** Opening DATA SHOWN block **
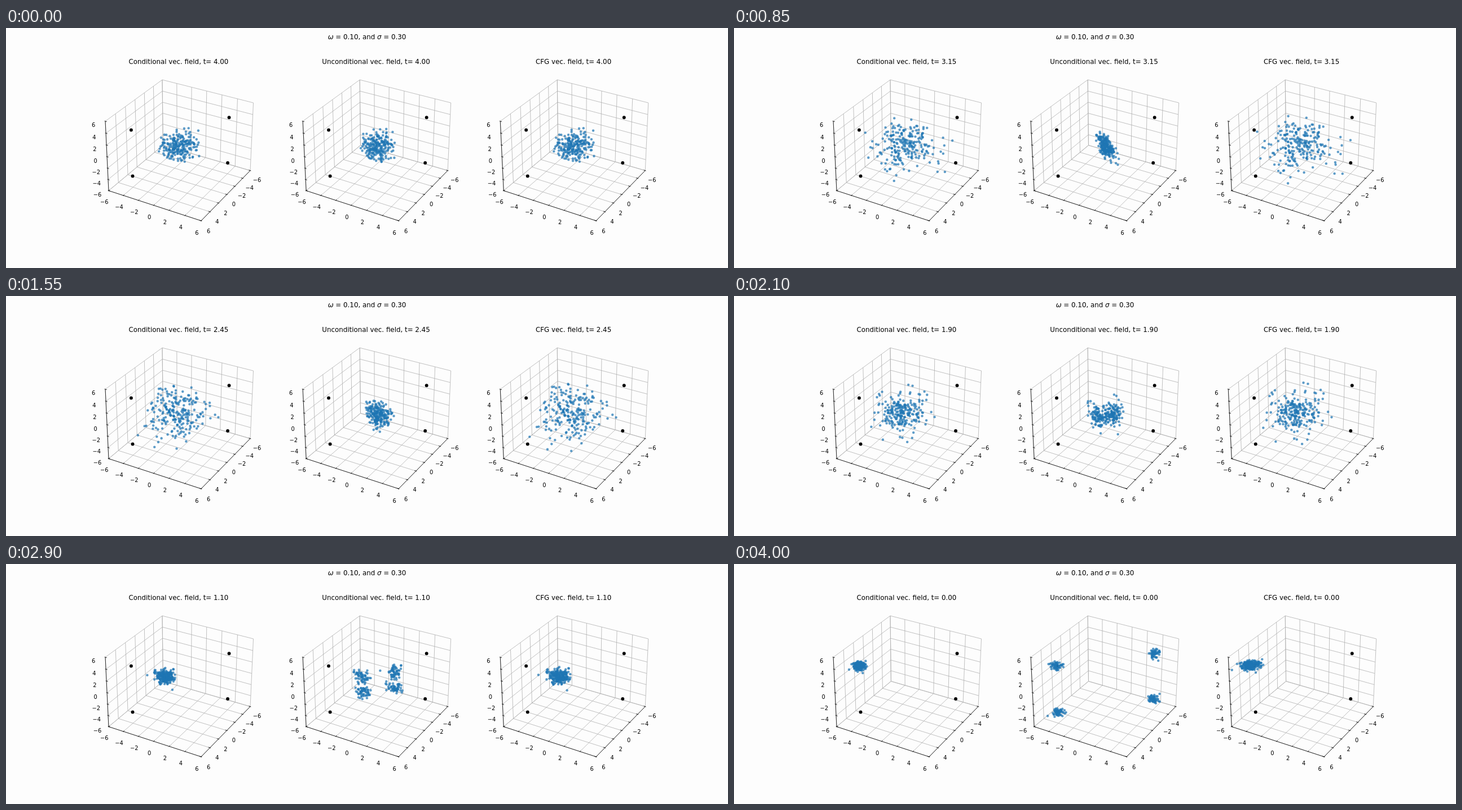
An HTML page with a canvas for the animation above (4.05 s loop, 1280x427 px).

```html
<!DOCTYPE html>
<html lang="en">
<head>
<meta charset="utf-8">
<title>Vector fields</title>
<style>
html, body { margin: 0; width: 100%; height: 100%; overflow: hidden; background: #fdfdfd; }
canvas { display: block; }
</style>
</head>
<body>
<canvas id="stage" width="1280" height="427"></canvas>
<script>
const ctx = document.getElementById('stage').getContext('2d');
const FRAMES = 81, FRAME_MS = 50, COUNT = 230;
const PT = 1280 / 18 / 72;            // pixels per typographic point
const PANEL_STEP = 350.118, TITLE_X = 305.88, TITLE_Y = 63.7;
const TICKS = [-6, -4, -2, 0, 2, 4, 6];
const LIMIT = 6, LABEL_GAP = 0.92;
const font = (points, style = '') => `${style} ${points * PT}px "DejaVu Sans", sans-serif`;

// Perspective view from azimuth 30 and elevation 30 degrees.
function project(x, y, z) {
  x *= 0.0992063; y *= 0.0992063; z *= 0.0744049;
  const right = -0.5 * x + 0.866025 * y;
  const up = -0.433013 * x - 0.25 * y + 0.866025 * z;
  const scale = 1577.4 / (10 - 0.75 * x - 0.433013 * y - 0.5 * z);
  return [309.83 + right * scale, 211.52 - up * scale];
}

// Seeded random numbers
let seed = 20817;
function random() {
  seed = (seed + 0x6D2B79F5) | 0;
  let r = Math.imul(seed ^ (seed >>> 15), 1 | seed);
  r = (r + Math.imul(r ^ (r >>> 7), 61 | r)) ^ r;
  return ((r ^ (r >>> 14)) >>> 0) / 4294967296;
}
const gauss = () => Math.sqrt(-2 * Math.log(1 - random())) * Math.cos(2 * Math.PI * random());

// Each particle carries three slowly wandering unit normals.
const KEEP = 0.92, KICK = Math.sqrt(1 - KEEP * KEEP);
const particles = Array.from({ length: COUNT }, (_, i) => {
  const path = [[gauss(), gauss(), gauss()]];
  while (path.length < FRAMES) path.push(path[path.length - 1].map(v => KEEP * v + KICK * gauss()));
  return { path, side: i % 2 ? 1 : -1, level: i % 4 < 2 ? 1 : -1 };
});

// Piecewise linear curve through [t, value] pairs with t ascending
function curve(pairs, t) {
  const i = Math.max(1, pairs.findIndex(p => p[0] >= t));
  const [t0, v0] = pairs[i - 1], [t1, v1] = pairs[i];
  return v0 + (v1 - v0) * (t - t0) / (t1 - t0);
}
const SPREAD = [[0, .32], [.7, .35], [1.1, .5], [1.5, .78], [1.9, 1.3], [2.45, 1.75], [3.4, 1.75], [4, 1]];
const SPREAD_SIDE = [[0, .34], [.7, .36], [1.5, .45], [1.9, .52], [2.45, .42], [3.15, .28], [3.6, .45], [4, .82]];
const SPREAD_LEVEL = [[0, .34], [.7, .36], [1.5, .62], [1.9, .65], [2.45, .55], [3.15, .35], [3.6, .6], [4, 1]];
const SPREAD_ALONG = [[0, .32], [.7, .38], [1.5, .6], [1.9, .85], [2.45, 1.2], [3.15, 1.45], [4, 1.05]];

// Coordinates: side = (1,-1,0)/√2, along = (1,1,0)/√2, level = z
const place = (side, along, level) =>
  project((along + side) * Math.SQRT1_2, (along - side) * Math.SQRT1_2, level);

const panels = [
  {
    name: 'Conditional',
    field(t) {
      const mean = 4 * Math.exp(-t), s = curve(SPREAD, t);
      return ([a, b, c]) => place(mean * Math.SQRT2 + s * a, s * b, mean + s * c);
    }
  },
  {
    name: 'Unconditional',
    field(t) {
      const mean = 4 * Math.exp(-t);
      const a0 = curve(SPREAD_SIDE, t), b0 = curve(SPREAD_ALONG, t), c0 = curve(SPREAD_LEVEL, t);
      return ([a, b, c], p) =>
        place(p.side * mean * Math.SQRT2 + a0 * a, b0 * b, p.level * mean + c0 * c);
    }
  },
  {
    name: 'CFG',
    field(t) {
      const mean = 4.3 * Math.exp(-t), s = curve(SPREAD, t) * (t < 3.9 ? 1.07 : 1);
      const wide = s + 0.22 * Math.exp(-1.5 * t);
      return ([a, b, c]) => place(mean * Math.SQRT2 + wide * a, s * b, mean * 0.98 + s * c);
    }
  }
];

function line(from, to) {
  ctx.moveTo(...project(...from));
  ctx.lineTo(...project(...to));
}

function strokeLines(color, draw) {
  ctx.beginPath();
  draw();
  ctx.strokeStyle = color;
  ctx.lineWidth = 0.8 * PT;
  ctx.stroke();
}

function dot([x, y], radius) {
  ctx.beginPath();
  ctx.arc(x, y, radius, 0, 2 * Math.PI);
  ctx.fill();
  ctx.stroke();
}

function drawAxes() {
  const L = LIMIT, out = L + LABEL_GAP;
  strokeLines('#b0b0b0', () => {
    for (const v of TICKS) {
      line([v, L, -L], [v, -L, -L]); line([v, -L, -L], [v, -L, L]);
      line([L, v, -L], [-L, v, -L]); line([-L, v, -L], [-L, v, L]);
      line([L, -L, v], [-L, -L, v]); line([-L, -L, v], [-L, L, v]);
    }
  });
  strokeLines('#000', () => {
    line([-L, L, -L], [L, L, -L]);
    line([L, -L, -L], [L, L, -L]);
    line([L, -L, -L], [L, -L, L]);
    for (const v of TICKS) {
      line([v, L - .2, -L], [v, L + .1, -L]);
      line([L - .2, v, -L], [L + .1, v, -L]);
      line([L, -L + .2, v], [L, -L - .1, v]);
    }
  });
  ctx.fillStyle = '#000';
  ctx.font = font(10);
  for (const v of TICKS) {
    const label = String(v).replace('-', '\u2212');
    for (const spot of [[v, out, -out], [out, v, -out], [out, -out, v]]) {
      const [x, y] = project(...spot);
      ctx.fillText(label, x, y + 7.9);
    }
  }
}

function drawHeading() {
  const parts = [['ω', 'italic'], [' = 0.10, and ', ''], ['σ', 'italic'], [' = 0.30', '']];
  const width = ([text, style]) => {
    ctx.font = font(12, style);
    return ctx.measureText(text).width;
  };
  let x = 640 - parts.reduce((sum, part) => sum + width(part), 0) / 2;
  ctx.textAlign = 'left';
  ctx.fillStyle = '#000';
  for (const part of parts) {
    const w = width(part);
    ctx.fillText(part[0], x, 20);
    x += w;
  }
  ctx.textAlign = 'center';
}

function drawPanel({ name, field }, frame) {
  const t = (FRAMES - 1 - frame) * 0.05;
  drawAxes();
  ctx.font = font(12);
  ctx.fillText(`${name} vec. field, t= ${t.toFixed(2)}`, TITLE_X, TITLE_Y);

  ctx.lineWidth = 1.5 * PT;
  ctx.strokeStyle = '#000';
  for (const z of [-4, 4]) {
    dot(project(4, -4, z), Math.sqrt(20) / 2 * PT);
    dot(project(-4, 4, z), Math.sqrt(20) / 2 * PT);
  }
  ctx.fillStyle = ctx.strokeStyle = 'rgba(31,119,180,0.6)';
  const locate = field(t);
  for (const p of particles) dot(locate(p.path[frame], p), Math.sqrt(10) / 2 * PT);
}

function render() {
  const frame = Math.floor(performance.now() / FRAME_MS) % FRAMES;
  ctx.fillStyle = '#fdfdfd';
  ctx.fillRect(0, 0, 1280, 427);
  drawHeading();
  panels.forEach((panel, i) => {
    ctx.save();
    ctx.translate(i * PANEL_STEP, 0);
    drawPanel(panel, frame);
    ctx.restore();
  });
  requestAnimationFrame(render);
}
render();
</script>
</body>
</html>
```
** Closing DATA SHOWN block **
Copy every line from the records above that contains the string "fillText".

      ctx.fillText(label, x, y + 7.9);
    ctx.fillText(part[0], x, 20);
  ctx.fillText(`${name} vec. field, t= ${t.toFixed(2)}`, TITLE_X, TITLE_Y);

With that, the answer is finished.